Saved data entries →
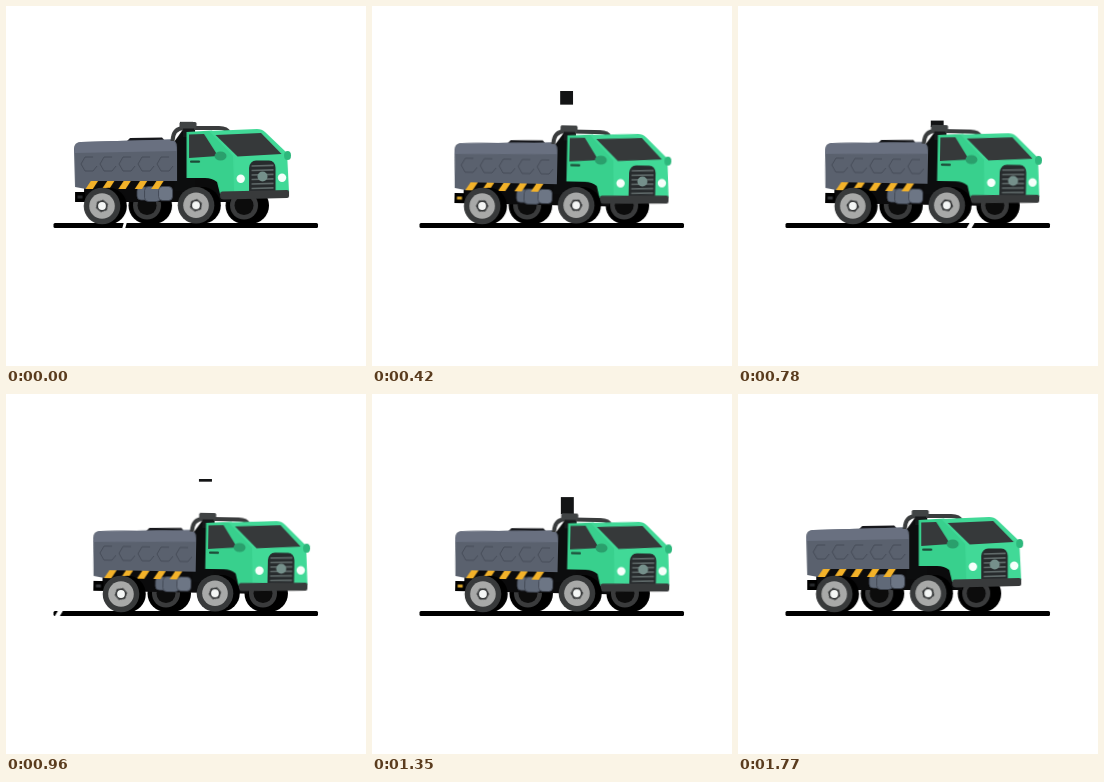
Animation, 360 px wide and 360 px high, one loop 1800 ms. Source, as an HTML page:

```html
<!DOCTYPE html>
<html lang="en">
<head>
<meta charset="utf-8">
<title>Tank truck</title>
<style>
  html, body { margin: 0; width: 100%; height: 100%; overflow: hidden; background: #fff; }
  svg { display: block; width: 100vw; height: 100vh; }

  .truck { animation: drive 900ms cubic-bezier(.31, .07, .25, 1) infinite alternate; }
  .body { transform-origin: 162px 160px; animation: pitch 900ms linear infinite alternate; }
  .hub { transform-box: fill-box; transform-origin: center; animation: spin 600ms linear infinite; }
  .puff { animation: rise calc(1800ms / 7) linear infinite; }
  .gap { animation: pass 1800ms linear infinite; }
  .gap.early { animation-name: leave; }
  .glint { animation: shine 1800ms linear infinite; }
  .lamp { animation: blink 1800ms step-end infinite; }

  @keyframes drive { to { transform: translateX(19px); } }
  @keyframes pitch {
    0%, 3.3% { transform: none; }
    16.7% { transform: translateY(6.5px) rotate(.33deg); }
    26.7% { transform: translateY(6px) rotate(.65deg); }
    46.7% { transform: translateY(3px) rotate(1.25deg); }
    100% { transform: translateY(2.5px) rotate(1deg); }
  }
  @keyframes spin { to { transform: rotate(360deg); } }
  @keyframes rise {
    0% { transform: translateY(116px); }
    6.6% { transform: translateY(113.5px); }
    43.6% { transform: translateY(93px); }
    58.3% { transform: translateY(86px); }
    63.4% { transform: translateY(82px); }
    78%, 100% { transform: translateY(66px); }
  }
  @keyframes pass {
    0% { transform: translateX(320px); }
    17.8%, 100% { transform: translateX(0); }
  }
  @keyframes leave {
    0% { transform: translateX(119px); }
    6.6%, 100% { transform: translateX(0); }
  }
  @keyframes shine {
    0%, 60% { transform: translateX(-30px); }
    63.3% { transform: none; }
    71%, 100% { transform: translateX(75px); }
  }
  @keyframes blink {
    0% { fill: #26282b; }
    5% { fill: #e0402c; }
    17% { fill: #d9a52a; }
    33% { fill: #34363a; }
    60% { fill: #6b4a22; }
    72% { fill: #d9a52a; }
    93% { fill: #26282b; }
  }
</style>
</head>
<body>
<svg viewBox="0 0 360 360">
  <defs>
    <clipPath id="air"><rect x="160" y="85.500" width="50" height="35"/></clipPath>
    <clipPath id="glass"><path d="M209.500 129L255 127L275.500 148L231.500 150.500Z"/></clipPath>
    <g id="far">
      <circle cx="6.500" r="18.500"/>
      <circle r="18.500"/>
      <circle r="14" fill="#3a3b3c"/>
      <circle r="9.500" fill="#0c0c0c"/>
    </g>
    <g id="near">
      <circle cx="6.500" r="18.300"/>
      <circle r="18.300" fill="#383a3b"/>
      <circle r="12.800" fill="#a8a9a8"/>
      <path class="hub" d="M-6.500 0L-3.200 -5.600H3.200L6.500 0L3.200 5.600H-3.200Z" fill="#383a3b"/>
      <circle r="3.900" fill="#f4f6f5"/>
    </g>
    <path id="stripe" d="M79.500 183L84.800 175H92L86.800 183Z" fill="#f3b229"/>
    <path id="plate" d="M4 -7H-4L-8 0L-4 7H4L8 2" fill="none" stroke="#474d59"/>
    <path id="bar" d="M245.500 0L267.500 -.6" stroke="#5f6969" stroke-width="1.600"/>
  </defs>

  <rect x="47.500" y="217" width="264.500" height="5" rx="1.500"/>
  <g fill="#fff">
    <path class="gap early" d="M-2 223L0 216H3L1 223Z"/>
    <path class="gap" style="animation-delay:-1107ms" d="M-4 223L0 216H5L1 223Z"/>
    <path class="gap" style="animation-delay:-745ms" d="M-11 223L-7 216H10L7 223Z"/>
  </g>

  <g class="truck">
    <g clip-path="url(#air)"><rect class="puff" x="174" width="13" height="17" fill="#131415"/></g>

    <use href="#far" x="141" y="199.500"/>
    <use href="#far" x="238" y="199.500"/>

    <g class="body">
      <!-- chassis and wheel arch -->
      <path d="M78 174H181V171H206L224 180V196H78Z" fill="#0b0b0c"/>
      <rect x="69" y="186" width="10" height="10"/>
      <rect class="lamp" x="71.500" y="189.500" width="5" height="3"/>
      <g fill="#606978" stroke="#3d434e" stroke-width=".8">
        <rect x="131" y="181" width="13" height="13" rx="4"/>
        <rect x="138.500" y="180.500" width="16" height="15" rx="4"/>
        <rect x="152.500" y="180.500" width="14" height="14" rx="4" fill="#6d7685"/>
      </g>

      <!-- tank -->
      <path d="M120 136L124 132L156 131.500L159 135Z" fill="#17181c"/>
      <path d="M168 136L178 122H189V185H168Z" fill="#0c0d0e"/>
      <path d="M68 143Q68 136 75 136L165 133.500Q171 134 171 141V175L90 175L80 183L69 181Z" fill="#5a616e"/>
      <path d="M68 147Q68 136 75 136L165 133.500Q170 134 170.500 145Z" fill="#697080"/>
      <use href="#plate" x="83" y="158"/>
      <use href="#plate" x="102" y="158"/>
      <use href="#plate" x="121" y="158"/>
      <use href="#plate" x="140" y="158"/>
      <use href="#plate" x="159" y="158"/>
      <use href="#stripe"/>
      <use href="#stripe" x="16.400"/>
      <use href="#stripe" x="32.800"/>
      <use href="#stripe" x="49.200"/>
      <use href="#stripe" x="65.600"/>

      <!-- exhaust -->
      <path d="M166.500 135Q167 122 178 122H213Q221 122 223 127" fill="none" stroke="#3a3c3d" stroke-width="4"/>
      <rect x="177" y="121" width="11" height="10" fill="#17181a"/>
      <rect x="173.500" y="116" width="17" height="6.500" rx="1.500" fill="#404344"/>

      <!-- cab -->
      <path d="M180.500 126L206 124.500L231 150V188H214L211 176Q206 172 199 172H180.500Z" fill="#38d08d"/>
      <path d="M203 125L251 123Q256 123 259 126L281 147L283 186L228 188L227 150Z" fill="#41d997"/>
      <path d="M183 128.500L198 128L212 150L183 152Z" fill="#36393a"/>
      <path d="M209.500 129L255 127L275.500 148L231.500 150.500Z" fill="#36393a"/>
      <g clip-path="url(#glass)"><path class="glint" d="M204 126H223.500L232 151H212Z" fill="#fff"/></g>
      <rect x="184" y="154.500" width="10" height="2.200" rx="1" fill="#1d4b38"/>
      <ellipse cx="214.500" cy="150" rx="6" ry="4.500" fill="#2a9f6c"/>
      <ellipse cx="281.500" cy="149.500" rx="3.500" ry="4.500" fill="#2db87c"/>

      <!-- front -->
      <path d="M243 187V162Q244 154.500 250 154.500H263Q269 154.500 269.500 162V186Z" fill="#272b2d"/>
      <use href="#bar" y="160"/>
      <use href="#bar" y="164.500"/>
      <use href="#bar" y="169"/>
      <use href="#bar" y="173.500"/>
      <use href="#bar" y="178"/>
      <use href="#bar" y="182.500"/>
      <circle cx="256.500" cy="170.500" r="5" fill="#75908b"/>
      <circle cx="234.700" cy="172.700" r="4.200" fill="#f7fffb"/>
      <circle cx="276" cy="171.700" r="4.200" fill="#f7fffb"/>
      <path d="M216 185.500L281 184Q283 184 283 186V190Q283 192 281 192L218 193.500Q214 193.500 214 190V188Q214 185.500 216 185.500Z" fill="#383a3b"/>
    </g>

    <use href="#near" x="96" y="200"/>
    <use href="#near" x="190" y="199.300"/>
  </g>
</svg>
</body>
</html>
```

What to work on →
Would you copy each line above exactly as given, dropping any images?

Response →
Animation, 360 px wide and 360 px high, one loop 1800 ms. Source, as an HTML page:

```html
<!DOCTYPE html>
<html lang="en">
<head>
<meta charset="utf-8">
<title>Tank truck</title>
<style>
  html, body { margin: 0; width: 100%; height: 100%; overflow: hidden; background: #fff; }
  svg { display: block; width: 100vw; height: 100vh; }

  .truck { animation: drive 900ms cubic-bezier(.31, .07, .25, 1) infinite alternate; }
  .body { transform-origin: 162px 160px; animation: pitch 900ms linear infinite alternate; }
  .hub { transform-box: fill-box; transform-origin: center; animation: spin 600ms linear infinite; }
  .puff { animation: rise calc(1800ms / 7) linear infinite; }
  .gap { animation: pass 1800ms linear infinite; }
  .gap.early { animation-name: leave; }
  .glint { animation: shine 1800ms linear infinite; }
  .lamp { animation: blink 1800ms step-end infinite; }

  @keyframes drive { to { transform: translateX(19px); } }
  @keyframes pitch {
    0%, 3.3% { transform: none; }
    16.7% { transform: translateY(6.5px) rotate(.33deg); }
    26.7% { transform: translateY(6px) rotate(.65deg); }
    46.7% { transform: translateY(3px) rotate(1.25deg); }
    100% { transform: translateY(2.5px) rotate(1deg); }
  }
  @keyframes spin { to { transform: rotate(360deg); } }
  @keyframes rise {
    0% { transform: translateY(116px); }
    6.6% { transform: translateY(113.5px); }
    43.6% { transform: translateY(93px); }
    58.3% { transform: translateY(86px); }
    63.4% { transform: translateY(82px); }
    78%, 100% { transform: translateY(66px); }
  }
  @keyframes pass {
    0% { transform: translateX(320px); }
    17.8%, 100% { transform: translateX(0); }
  }
  @keyframes leave {
    0% { transform: translateX(119px); }
    6.6%, 100% { transform: translateX(0); }
  }
  @keyframes shine {
    0%, 60% { transform: translateX(-30px); }
    63.3% { transform: none; }
    71%, 100% { transform: translateX(75px); }
  }
  @keyframes blink {
    0% { fill: #26282b; }
    5% { fill: #e0402c; }
    17% { fill: #d9a52a; }
    33% { fill: #34363a; }
    60% { fill: #6b4a22; }
    72% { fill: #d9a52a; }
    93% { fill: #26282b; }
  }
</style>
</head>
<body>
<svg viewBox="0 0 360 360">
  <defs>
    <clipPath id="air"><rect x="160" y="85.500" width="50" height="35"/></clipPath>
    <clipPath id="glass"><path d="M209.500 129L255 127L275.500 148L231.500 150.500Z"/></clipPath>
    <g id="far">
      <circle cx="6.500" r="18.500"/>
      <circle r="18.500"/>
      <circle r="14" fill="#3a3b3c"/>
      <circle r="9.500" fill="#0c0c0c"/>
    </g>
    <g id="near">
      <circle cx="6.500" r="18.300"/>
      <circle r="18.300" fill="#383a3b"/>
      <circle r="12.800" fill="#a8a9a8"/>
      <path class="hub" d="M-6.500 0L-3.200 -5.600H3.200L6.500 0L3.200 5.600H-3.200Z" fill="#383a3b"/>
      <circle r="3.900" fill="#f4f6f5"/>
    </g>
    <path id="stripe" d="M79.500 183L84.800 175H92L86.800 183Z" fill="#f3b229"/>
    <path id="plate" d="M4 -7H-4L-8 0L-4 7H4L8 2" fill="none" stroke="#474d59"/>
    <path id="bar" d="M245.500 0L267.500 -.6" stroke="#5f6969" stroke-width="1.600"/>
  </defs>

  <rect x="47.500" y="217" width="264.500" height="5" rx="1.500"/>
  <g fill="#fff">
    <path class="gap early" d="M-2 223L0 216H3L1 223Z"/>
    <path class="gap" style="animation-delay:-1107ms" d="M-4 223L0 216H5L1 223Z"/>
    <path class="gap" style="animation-delay:-745ms" d="M-11 223L-7 216H10L7 223Z"/>
  </g>

  <g class="truck">
    <g clip-path="url(#air)"><rect class="puff" x="174" width="13" height="17" fill="#131415"/></g>

    <use href="#far" x="141" y="199.500"/>
    <use href="#far" x="238" y="199.500"/>

    <g class="body">
      <!-- chassis and wheel arch -->
      <path d="M78 174H181V171H206L224 180V196H78Z" fill="#0b0b0c"/>
      <rect x="69" y="186" width="10" height="10"/>
      <rect class="lamp" x="71.500" y="189.500" width="5" height="3"/>
      <g fill="#606978" stroke="#3d434e" stroke-width=".8">
        <rect x="131" y="181" width="13" height="13" rx="4"/>
        <rect x="138.500" y="180.500" width="16" height="15" rx="4"/>
        <rect x="152.500" y="180.500" width="14" height="14" rx="4" fill="#6d7685"/>
      </g>

      <!-- tank -->
      <path d="M120 136L124 132L156 131.500L159 135Z" fill="#17181c"/>
      <path d="M168 136L178 122H189V185H168Z" fill="#0c0d0e"/>
      <path d="M68 143Q68 136 75 136L165 133.500Q171 134 171 141V175L90 175L80 183L69 181Z" fill="#5a616e"/>
      <path d="M68 147Q68 136 75 136L165 133.500Q170 134 170.500 145Z" fill="#697080"/>
      <use href="#plate" x="83" y="158"/>
      <use href="#plate" x="102" y="158"/>
      <use href="#plate" x="121" y="158"/>
      <use href="#plate" x="140" y="158"/>
      <use href="#plate" x="159" y="158"/>
      <use href="#stripe"/>
      <use href="#stripe" x="16.400"/>
      <use href="#stripe" x="32.800"/>
      <use href="#stripe" x="49.200"/>
      <use href="#stripe" x="65.600"/>

      <!-- exhaust -->
      <path d="M166.500 135Q167 122 178 122H213Q221 122 223 127" fill="none" stroke="#3a3c3d" stroke-width="4"/>
      <rect x="177" y="121" width="11" height="10" fill="#17181a"/>
      <rect x="173.500" y="116" width="17" height="6.500" rx="1.500" fill="#404344"/>

      <!-- cab -->
      <path d="M180.500 126L206 124.500L231 150V188H214L211 176Q206 172 199 172H180.500Z" fill="#38d08d"/>
      <path d="M203 125L251 123Q256 123 259 126L281 147L283 186L228 188L227 150Z" fill="#41d997"/>
      <path d="M183 128.500L198 128L212 150L183 152Z" fill="#36393a"/>
      <path d="M209.500 129L255 127L275.500 148L231.500 150.500Z" fill="#36393a"/>
      <g clip-path="url(#glass)"><path class="glint" d="M204 126H223.500L232 151H212Z" fill="#fff"/></g>
      <rect x="184" y="154.500" width="10" height="2.200" rx="1" fill="#1d4b38"/>
      <ellipse cx="214.500" cy="150" rx="6" ry="4.500" fill="#2a9f6c"/>
      <ellipse cx="281.500" cy="149.500" rx="3.500" ry="4.500" fill="#2db87c"/>

      <!-- front -->
      <path d="M243 187V162Q244 154.500 250 154.500H263Q269 154.500 269.500 162V186Z" fill="#272b2d"/>
      <use href="#bar" y="160"/>
      <use href="#bar" y="164.500"/>
      <use href="#bar" y="169"/>
      <use href="#bar" y="173.500"/>
      <use href="#bar" y="178"/>
      <use href="#bar" y="182.500"/>
      <circle cx="256.500" cy="170.500" r="5" fill="#75908b"/>
      <circle cx="234.700" cy="172.700" r="4.200" fill="#f7fffb"/>
      <circle cx="276" cy="171.700" r="4.200" fill="#f7fffb"/>
      <path d="M216 185.500L281 184Q283 184 283 186V190Q283 192 281 192L218 193.500Q214 193.500 214 190V188Q214 185.500 216 185.500Z" fill="#383a3b"/>
    </g>

    <use href="#near" x="96" y="200"/>
    <use href="#near" x="190" y="199.300"/>
  </g>
</svg>
</body>
</html>
```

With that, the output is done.